Bacterial communities in a tar-contaminated lake sediment
(English)Manuscript (preprint) (Other academic)
Organic anthropogenic pollutants, such as polycyclic aromatic hydrocarbons (PAHs) are widespread in nature and even low concentrations can be harmful for many organisms. To assess if also microbiota residing in freshwater sediments respond to such contaminants a lake sediment adjacent to the former discharge of a factory that conducted tar distillation in the early 20th century in central Sweden were studied.
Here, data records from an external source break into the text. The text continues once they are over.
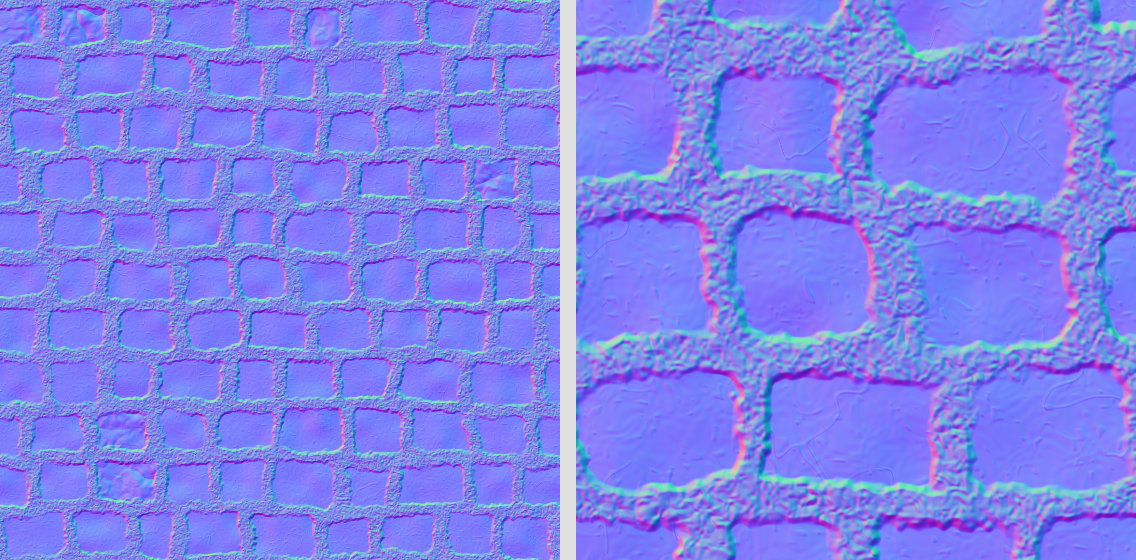
Left, the full canvas; right, a detail of the centre.
This texture map is drawn by a WebGL 2 fragment shader. Its source:

```glsl
#version 300 es
precision highp float;
// Tangent-space normal map of worn cobblestones set in gritty mortar.
// Jittered rows of rounded boxes form a tiling height field with layered
// noise; its slopes are encoded as colour, with green pointing down.

uniform vec2 u_resolution;
out vec4 fragColor;

const vec2 GRID = vec2(9.0, 11.0);    // stones across, rows up
const float SLOPE_STEP = 0.0013;      // spacing of height samples
const float STONE_HEIGHT = 0.0032;
const float JOINT_JITTER = 0.34;      // in stone widths

float hash(vec2 cell, float seed) {
    vec3 q = fract(cell.xyx * vec3(0.1031, 0.1030, 0.0973) + seed * 0.1731);
    q += dot(q, q.yzx + 33.33);
    return fract((q.x + q.y) * q.z);
}

// Value noise with "cells" lattice cells per canvas, wrapping at the borders
float noise(vec2 p, float cells, float seed) {
    vec2 cell = floor(p * cells);
    vec2 f = fract(p * cells);
    f = f * f * (3.0 - 2.0 * f);
    vec2 a = mod(cell, cells);
    vec2 b = mod(cell + 1.0, cells);
    float low = mix(hash(a, seed), hash(vec2(b.x, a.y), seed), f.x);
    float high = mix(hash(vec2(a.x, b.y), seed), hash(b, seed), f.x);
    return mix(low, high, f.y);
}

float ridge(vec2 p, float cells, float seed) {
    return 1.0 - abs(2.0 * noise(p, cells, seed) - 1.0);
}

vec2 warp(vec2 p, float cells, float amount, float seed) {
    vec2 offset = vec2(noise(p, cells, seed), noise(p, cells, seed + 1.0));
    return p + amount * (offset - 0.5);
}

float roundedBox(vec2 p, vec2 halfSize, float radius) {
    vec2 q = abs(p) - halfSize + radius;
    return length(max(q, 0.0)) + min(max(q.x, q.y), 0.0) - radius;
}

// Position of the upright joint left of a stone
float joint(float column, float row) {
    return column + JOINT_JITTER * (hash(vec2(mod(column, GRID.x), row), 2.0) - 0.5);
}

// Random mortar margin on one side of a stone
float margin(vec2 id, float seed) {
    return mix(0.0055, 0.014, hash(id, seed));
}

// Signed distance to the stone around p, and the wrapped stone id
float stoneDistance(vec2 p, out vec2 id) {
    float row = floor(p.y * GRID.y);
    float rowId = mod(row, GRID.y);
    float shift = hash(vec2(rowId, 5.0), 1.0);
    float x = p.x * GRID.x + shift;
    float column = floor(x);
    column += step(joint(column + 1.0, rowId), x) - step(x, joint(column, rowId));
    id = vec2(mod(column, GRID.x), rowId);

    vec2 low = vec2(joint(column, rowId) - shift, row) / GRID;
    vec2 high = vec2(joint(column + 1.0, rowId) - shift, row + 1.0) / GRID;
    low += vec2(margin(id, 3.0), margin(id, 4.0));
    high -= vec2(margin(id, 5.0), margin(id, 6.0));
    float radius = mix(0.006, 0.02, hash(id, 7.0));
    return roundedBox(p - 0.5 * (low + high), 0.5 * (high - low), radius);
}

// Fine grains with patches of crinkled strands
float mortarHeight(vec2 p) {
    vec2 crinkled = warp(p, 60.0, 0.012, 20.0);
    float strands = smoothstep(0.35, 0.75, noise(p, 36.0, 25.0));
    float grains = 0.0015 * noise(warp(p, 150.0, 0.004, 18.0), 370.0, 22.0)
                 + 0.0011 * noise(crinkled, 230.0, 26.0);
    return grains + 0.0016 * strands * ridge(crinkled, 125.0, 23.0)
         + 0.0022 * noise(p, 42.0, 24.0);
}

// Nearly flat face with a slight swell, tiny pits and, on a few stones, damage
float faceHeight(vec2 p, vec2 id) {
    vec2 bent = warp(p, 70.0, 0.01, 28.0);
    float pits = smoothstep(0.78, 0.96, noise(bent, 230.0, 30.0));
    float scratches = smoothstep(0.95, 1.0, ridge(warp(p, 45.0, 0.03, 31.0), 32.0, 33.0));
    float swell = noise(p, 24.0, 34.0);
    float grain = noise(bent, 270.0, 35.0);
    float damaged = step(0.92, hash(id, 8.0));
    float lumps = 0.006 * ridge(warp(p, 34.0, 0.03, 36.0), 24.0, 38.0)
                + 0.0025 * noise(bent, 110.0, 39.0);
    return 0.0008 * swell + 0.0003 * grain - 0.0003 * pits
         - 0.0003 * scratches * step(0.6, swell) + damaged * (lumps - 0.005);
}

// x: height, y: mortar coverage
vec2 surface(vec2 p) {
    vec2 id;
    vec2 bent = warp(p, 7.0, 0.017, 16.0);
    bent = warp(warp(bent, 24.0, 0.011, 10.0), 80.0, 0.005, 12.0);
    float frayed = 0.0045 * (noise(p, 190.0, 15.0) - 0.5);
    float d = stoneDistance(bent, id) + frayed;
    float mortar = smoothstep(-0.0045, 0.002, d);
    float relief = STONE_HEIGHT * mix(0.1, 1.7, noise(p, 28.0, 14.0));
    float stone = relief + 0.0028 + faceHeight(p, id);
    return vec2(mix(stone, mortarHeight(p), mortar), mortar);
}

void main() {
    vec2 p = gl_FragCoord.xy / u_resolution;
    vec2 here = surface(p);
    float right = surface(p + vec2(SLOPE_STEP, 0.0)).x;
    float up = surface(p + vec2(0.0, SLOPE_STEP)).x;
    vec2 slope = (vec2(right, up) - here.x) / SLOPE_STEP;
    slope.y += 0.08 * here.y;         // mortar leans slightly down

    vec3 normal = normalize(vec3(-slope.x, slope.y, 1.0));
    vec3 colour = 0.5 + 0.5 * normal;
    colour -= vec3(0.008, 0.008, mix(0.012, 0.08, here.y));
    fragColor = vec4(clamp(colour, 0.0, 1.0), 1.0);
}
```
We compared the bacterial community composition (BCC) at sites affected by high tar loads to BCC in a linked, but pristine sediment, and a downstream site that is likely influenced by regular diffusive loads of PAHs. PAH and VOC (Volatile Organic Carbon) concentrations were analyzed whereas sediment aliquots were used for molecular identification of the local BCC. Here we took the opportunity to compare the bacteria abundance-data retrieved from two distinct approaches; two OTU tables were generated based on either paired-end MiSeq Illumina 16S rRNA gene amplicon sequencing or direct HiSeq Illumina-based metagenome sequencing of sediment DNA extracts. Both methods revealed that the high PAH loads adjacent to the tar factory significantly alters the BCC compared to the less affected sites, even though they both partly result in contrasting outcome. The highly contaminated sediments hosted a bacterial community that was low in richness, featuring taxa known to colonize habitats with high PAH loads. For instance the relative abundance of Sphingomonadales and Burkhoderiales, both orders, within the phylum Proteobacteria, increased relative to the pristine site as well as Acidimicrobiales, one subclass of Actinobacteria. Interestingly the sediment downstream of the former factory outlet was colonized by bacteria which were very similar in community composition to the pristine site upstream of the factory outlet, implying a capacity of the natural sediment microbiota to cope with low levels of PAH contamination.
Research subject Biology with specialization in Microbiology
IdentifiersURN: urn:nbn:se:uu:diva-229140OAI: oai:DiVA.org:uu-229140DiVA: diva2:735859